Extracted material —
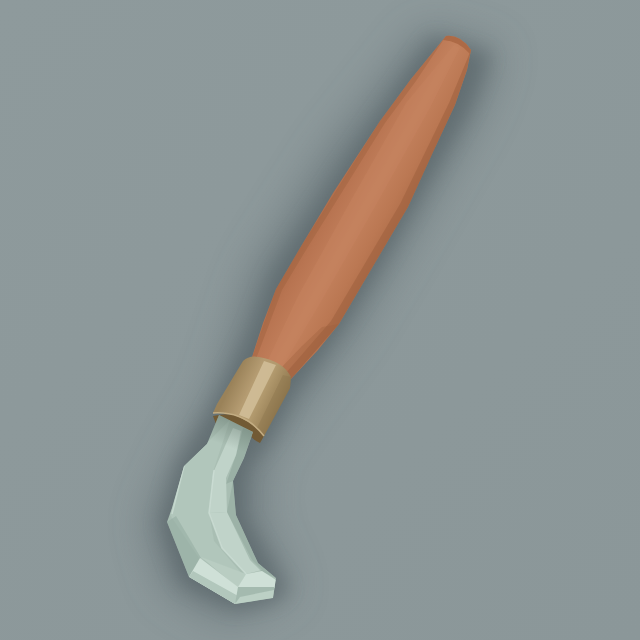
<!DOCTYPE html>
<html lang="en">
<head>
<meta charset="utf-8">
<title>Paintbrush</title>
<style>
:root {
  --ground: #8d999b;
  --shadow: #4f5c60;
  --wood: #bd7a56;
  --wood-light: #c5835f;
  --wood-dark: #9c5f3d;
  --brass: #a98f66;
  --brass-dark: #8b744b;
  --brass-shine: #d3c09a;
  --brass-rim: #725a34;
  --tip: #a9beb3;
  --tip-light: #c0d3c9;
  --tip-shine: #cfe0d7;
  --tip-dark: #8fa79b;
}
html, body { margin: 0; height: 100%; overflow: hidden; background: var(--ground); }
svg { display: block; width: 640px; height: 640px; }
</style>
</head>
<body>
<svg viewBox="0 0 640 640" role="img" aria-label="Paintbrush with a wooden handle, brass ferrule and curved pale tip">
  <defs>
    <linearGradient id="ground-light" x1="0" y1="0" x2="1" y2="1">
      <stop offset="0" stop-color="#8e9a9c"/>
      <stop offset="1" stop-color="#8b9799"/>
    </linearGradient>
    <linearGradient id="wood-round" gradientUnits="userSpaceOnUse" x1="308" y1="222" x2="390" y2="268">
      <stop offset="0" stop-color="#ad6b48"/>
      <stop offset=".16" stop-color="#b87451"/>
      <stop offset=".45" stop-color="#c3815d"/>
      <stop offset=".68" stop-color="#bb7853"/>
      <stop offset="1" stop-color="#a66642"/>
    </linearGradient>
    <linearGradient id="brass-round" gradientUnits="userSpaceOnUse" x1="229" y1="388" x2="278" y2="412">
      <stop offset="0" stop-color="#9a8259"/>
      <stop offset=".35" stop-color="#b59c72"/>
      <stop offset=".6" stop-color="#b29a6e"/>
      <stop offset="1" stop-color="#8f774e"/>
    </linearGradient>
    <linearGradient id="neck-shade" gradientUnits="userSpaceOnUse" x1="238" y1="414" x2="226" y2="446">
      <stop offset="0" stop-color="#5f7167" stop-opacity=".6"/>
      <stop offset="1" stop-color="#5f7167" stop-opacity="0"/>
    </linearGradient>
    <filter id="blur-wide" x="-50%" y="-20%" width="200%" height="140%"><feGaussianBlur stdDeviation="20"/></filter>
    <filter id="blur-near" x="-50%" y="-20%" width="200%" height="140%"><feGaussianBlur stdDeviation="9"/></filter>
    <path id="handle-shape" d="M446 36 Q460 34 471 50 L467 70 L455 105 L433 152 L408 207 L372 268 L339 324 L318 350 L291 379 L252 357 L263 323 L276 289 L300 248 L333 193 L380 121 L411 79Z"/>
    <path id="tip-shape" d="M219 415 L253 432 L244 458 L233 481 L236 515 L258 563 L276 578 L273 598 L235 604 L189 577 L167 522 L172 508 L184 466 L207 444Z"/>
    <clipPath id="handle-clip"><use href="#handle-shape"/></clipPath>
    <clipPath id="tip-clip"><use href="#tip-shape"/></clipPath>
  </defs>

  <rect width="640" height="640" fill="url(#ground-light)"/>

  <g id="shadows" fill="var(--shadow)">
    <path filter="url(#blur-wide)" opacity=".5" d="M425 30 L500 50 L478 112 L400 250 L350 335 L302 400 L262 460 L258 520 L292 592 L230 620 L168 590 L148 520 L180 450 L215 390 L255 270 L330 150Z"/>
    <path filter="url(#blur-near)" opacity=".42" d="M432 36 L492 54 L470 110 L386 258 L344 326 L296 392 L272 440 L246 470 L244 515 L290 590 L276 602 L234 610 L180 584 L159 524 L176 464 L204 420 L250 330 L272 272 L340 170Z"/>
  </g>

  <g id="handle">
    <use href="#handle-shape" fill="url(#wood-round)"/>
    <g clip-path="url(#handle-clip)">
      <path fill="var(--wood-dark)" opacity=".5" d="M471 50 L467 70 L455 105 L408 207 L339 324 L291 379 L285 374 L331 321 L400 204 L449 103Z"/>
      <path fill="var(--wood-dark)" opacity=".35" d="M339 324 L291 379 L278 371 L302 346 L322 327Z"/>
      <path fill="var(--wood-dark)" opacity=".4" d="M446 36 L411 79 L380 121 L300 248 L276 289 L252 357 L256 359 L282 290 L306 250 L385 123 L416 81Z"/>
      <path fill="var(--wood-light)" opacity=".45" d="M454 45 L460 48 L431 106 L376 205 L322 300 L280 371 L266 364 L298 296 L350 202 L406 103Z"/>
    </g>
    <path fill="#ad6a46" d="M446 36 Q460 34 471 50 L470 54 Q459 41 443 40Z"/>
  </g>

  <g id="ferrule">
    <path fill="var(--brass-rim)" d="M213 416 Q244 408 264 436 L260 443 Q251 439 250 434 L221 419 L216 424Z"/>
    <path fill="url(#brass-round)" d="M243 361 Q249 355 259 357 Q283 361 291 377 L290 388 L264 436 Q254 424 239 417 Q226 411 213 413 L217 404Z"/>
    <path fill="var(--brass-shine)" opacity=".85" d="M264 361 L276 365 L249 419 L239 415Z"/>
    <path fill="var(--brass-dark)" opacity=".4" d="M291 377 L290 388 L264 436 L257 428 L283 375Z"/>
    <path fill="none" stroke="#c3ad83" stroke-width="1.5" d="M213 413 Q245 411 264 436"/>
  </g>

  <g id="tip">
    <use href="#tip-shape" fill="var(--tip)"/>
    <g clip-path="url(#tip-clip)">
      <path fill="#b1c6bb" d="M230 420 L214 469 L209 512 L214 541 L243 575 L199 558 L170 515 L184 466 L210 440Z"/>
      <path fill="var(--tip-dark)" opacity=".45" d="M167 522 L176 516 L201 558 L189 577Z"/>
      <path fill="var(--tip-dark)" opacity=".55" d="M253 432 L244 458 L233 481 L226 484 L236 455 L243 428Z"/>
      <path fill="var(--tip-light)" d="M233 428 L241 431 L236 455 L226 478 L227 512 L209 513 L213 473Z"/>
      <path fill="var(--tip-light)" d="M209 513 L227 512 L252 560 L262 570 L246 574 L222 548Z"/>
      <path fill="var(--tip-dark)" opacity=".5" d="M227 512 L233 481 L236 515 L258 563 L276 578 L262 572 L250 560Z"/>
      <path fill="#b9cdc2" d="M201 557 L246 574 L238 588Z"/>
      <path fill="var(--tip-shine)" d="M189 577 L200 558 L238 587 L241 601 L234 604Z"/>
      <path fill="#b2c7bc" d="M189 577 L193 571 L240 597 L234 604Z"/>
      <path fill="var(--tip-shine)" d="M238 587 L246 574 L262 571 L276 580 L275 588Z"/>
      <path fill="#a4baaf" d="M238 587 L275 587 L273 598 L235 604Z"/>
      <path fill="#bcd0c5" d="M235 604 L240 597 L274 590 L273 598Z"/>
      <path fill="none" stroke="var(--tip-shine)" stroke-width="1.5" opacity=".7" d="M184 466 L172 514 M214 470 L209 513 L222 548 L246 574"/>
      <path fill="url(#neck-shade)" d="M215 410 L256 430 L244 458 L204 444Z"/>
    </g>
  </g>
</svg>
</body>
</html>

Work order —
What is needed here is an exact repetition of the listing above, pictures excluded.

Finished exercise —
<!DOCTYPE html>
<html lang="en">
<head>
<meta charset="utf-8">
<title>Paintbrush</title>
<style>
:root {
  --ground: #8d999b;
  --shadow: #4f5c60;
  --wood: #bd7a56;
  --wood-light: #c5835f;
  --wood-dark: #9c5f3d;
  --brass: #a98f66;
  --brass-dark: #8b744b;
  --brass-shine: #d3c09a;
  --brass-rim: #725a34;
  --tip: #a9beb3;
  --tip-light: #c0d3c9;
  --tip-shine: #cfe0d7;
  --tip-dark: #8fa79b;
}
html, body { margin: 0; height: 100%; overflow: hidden; background: var(--ground); }
svg { display: block; width: 640px; height: 640px; }
</style>
</head>
<body>
<svg viewBox="0 0 640 640" role="img" aria-label="Paintbrush with a wooden handle, brass ferrule and curved pale tip">
  <defs>
    <linearGradient id="ground-light" x1="0" y1="0" x2="1" y2="1">
      <stop offset="0" stop-color="#8e9a9c"/>
      <stop offset="1" stop-color="#8b9799"/>
    </linearGradient>
    <linearGradient id="wood-round" gradientUnits="userSpaceOnUse" x1="308" y1="222" x2="390" y2="268">
      <stop offset="0" stop-color="#ad6b48"/>
      <stop offset=".16" stop-color="#b87451"/>
      <stop offset=".45" stop-color="#c3815d"/>
      <stop offset=".68" stop-color="#bb7853"/>
      <stop offset="1" stop-color="#a66642"/>
    </linearGradient>
    <linearGradient id="brass-round" gradientUnits="userSpaceOnUse" x1="229" y1="388" x2="278" y2="412">
      <stop offset="0" stop-color="#9a8259"/>
      <stop offset=".35" stop-color="#b59c72"/>
      <stop offset=".6" stop-color="#b29a6e"/>
      <stop offset="1" stop-color="#8f774e"/>
    </linearGradient>
    <linearGradient id="neck-shade" gradientUnits="userSpaceOnUse" x1="238" y1="414" x2="226" y2="446">
      <stop offset="0" stop-color="#5f7167" stop-opacity=".6"/>
      <stop offset="1" stop-color="#5f7167" stop-opacity="0"/>
    </linearGradient>
    <filter id="blur-wide" x="-50%" y="-20%" width="200%" height="140%"><feGaussianBlur stdDeviation="20"/></filter>
    <filter id="blur-near" x="-50%" y="-20%" width="200%" height="140%"><feGaussianBlur stdDeviation="9"/></filter>
    <path id="handle-shape" d="M446 36 Q460 34 471 50 L467 70 L455 105 L433 152 L408 207 L372 268 L339 324 L318 350 L291 379 L252 357 L263 323 L276 289 L300 248 L333 193 L380 121 L411 79Z"/>
    <path id="tip-shape" d="M219 415 L253 432 L244 458 L233 481 L236 515 L258 563 L276 578 L273 598 L235 604 L189 577 L167 522 L172 508 L184 466 L207 444Z"/>
    <clipPath id="handle-clip"><use href="#handle-shape"/></clipPath>
    <clipPath id="tip-clip"><use href="#tip-shape"/></clipPath>
  </defs>

  <rect width="640" height="640" fill="url(#ground-light)"/>

  <g id="shadows" fill="var(--shadow)">
    <path filter="url(#blur-wide)" opacity=".5" d="M425 30 L500 50 L478 112 L400 250 L350 335 L302 400 L262 460 L258 520 L292 592 L230 620 L168 590 L148 520 L180 450 L215 390 L255 270 L330 150Z"/>
    <path filter="url(#blur-near)" opacity=".42" d="M432 36 L492 54 L470 110 L386 258 L344 326 L296 392 L272 440 L246 470 L244 515 L290 590 L276 602 L234 610 L180 584 L159 524 L176 464 L204 420 L250 330 L272 272 L340 170Z"/>
  </g>

  <g id="handle">
    <use href="#handle-shape" fill="url(#wood-round)"/>
    <g clip-path="url(#handle-clip)">
      <path fill="var(--wood-dark)" opacity=".5" d="M471 50 L467 70 L455 105 L408 207 L339 324 L291 379 L285 374 L331 321 L400 204 L449 103Z"/>
      <path fill="var(--wood-dark)" opacity=".35" d="M339 324 L291 379 L278 371 L302 346 L322 327Z"/>
      <path fill="var(--wood-dark)" opacity=".4" d="M446 36 L411 79 L380 121 L300 248 L276 289 L252 357 L256 359 L282 290 L306 250 L385 123 L416 81Z"/>
      <path fill="var(--wood-light)" opacity=".45" d="M454 45 L460 48 L431 106 L376 205 L322 300 L280 371 L266 364 L298 296 L350 202 L406 103Z"/>
    </g>
    <path fill="#ad6a46" d="M446 36 Q460 34 471 50 L470 54 Q459 41 443 40Z"/>
  </g>

  <g id="ferrule">
    <path fill="var(--brass-rim)" d="M213 416 Q244 408 264 436 L260 443 Q251 439 250 434 L221 419 L216 424Z"/>
    <path fill="url(#brass-round)" d="M243 361 Q249 355 259 357 Q283 361 291 377 L290 388 L264 436 Q254 424 239 417 Q226 411 213 413 L217 404Z"/>
    <path fill="var(--brass-shine)" opacity=".85" d="M264 361 L276 365 L249 419 L239 415Z"/>
    <path fill="var(--brass-dark)" opacity=".4" d="M291 377 L290 388 L264 436 L257 428 L283 375Z"/>
    <path fill="none" stroke="#c3ad83" stroke-width="1.5" d="M213 413 Q245 411 264 436"/>
  </g>

  <g id="tip">
    <use href="#tip-shape" fill="var(--tip)"/>
    <g clip-path="url(#tip-clip)">
      <path fill="#b1c6bb" d="M230 420 L214 469 L209 512 L214 541 L243 575 L199 558 L170 515 L184 466 L210 440Z"/>
      <path fill="var(--tip-dark)" opacity=".45" d="M167 522 L176 516 L201 558 L189 577Z"/>
      <path fill="var(--tip-dark)" opacity=".55" d="M253 432 L244 458 L233 481 L226 484 L236 455 L243 428Z"/>
      <path fill="var(--tip-light)" d="M233 428 L241 431 L236 455 L226 478 L227 512 L209 513 L213 473Z"/>
      <path fill="var(--tip-light)" d="M209 513 L227 512 L252 560 L262 570 L246 574 L222 548Z"/>
      <path fill="var(--tip-dark)" opacity=".5" d="M227 512 L233 481 L236 515 L258 563 L276 578 L262 572 L250 560Z"/>
      <path fill="#b9cdc2" d="M201 557 L246 574 L238 588Z"/>
      <path fill="var(--tip-shine)" d="M189 577 L200 558 L238 587 L241 601 L234 604Z"/>
      <path fill="#b2c7bc" d="M189 577 L193 571 L240 597 L234 604Z"/>
      <path fill="var(--tip-shine)" d="M238 587 L246 574 L262 571 L276 580 L275 588Z"/>
      <path fill="#a4baaf" d="M238 587 L275 587 L273 598 L235 604Z"/>
      <path fill="#bcd0c5" d="M235 604 L240 597 L274 590 L273 598Z"/>
      <path fill="none" stroke="var(--tip-shine)" stroke-width="1.5" opacity=".7" d="M184 466 L172 514 M214 470 L209 513 L222 548 L246 574"/>
      <path fill="url(#neck-shade)" d="M215 410 L256 430 L244 458 L204 444Z"/>
    </g>
  </g>
</svg>
</body>
</html>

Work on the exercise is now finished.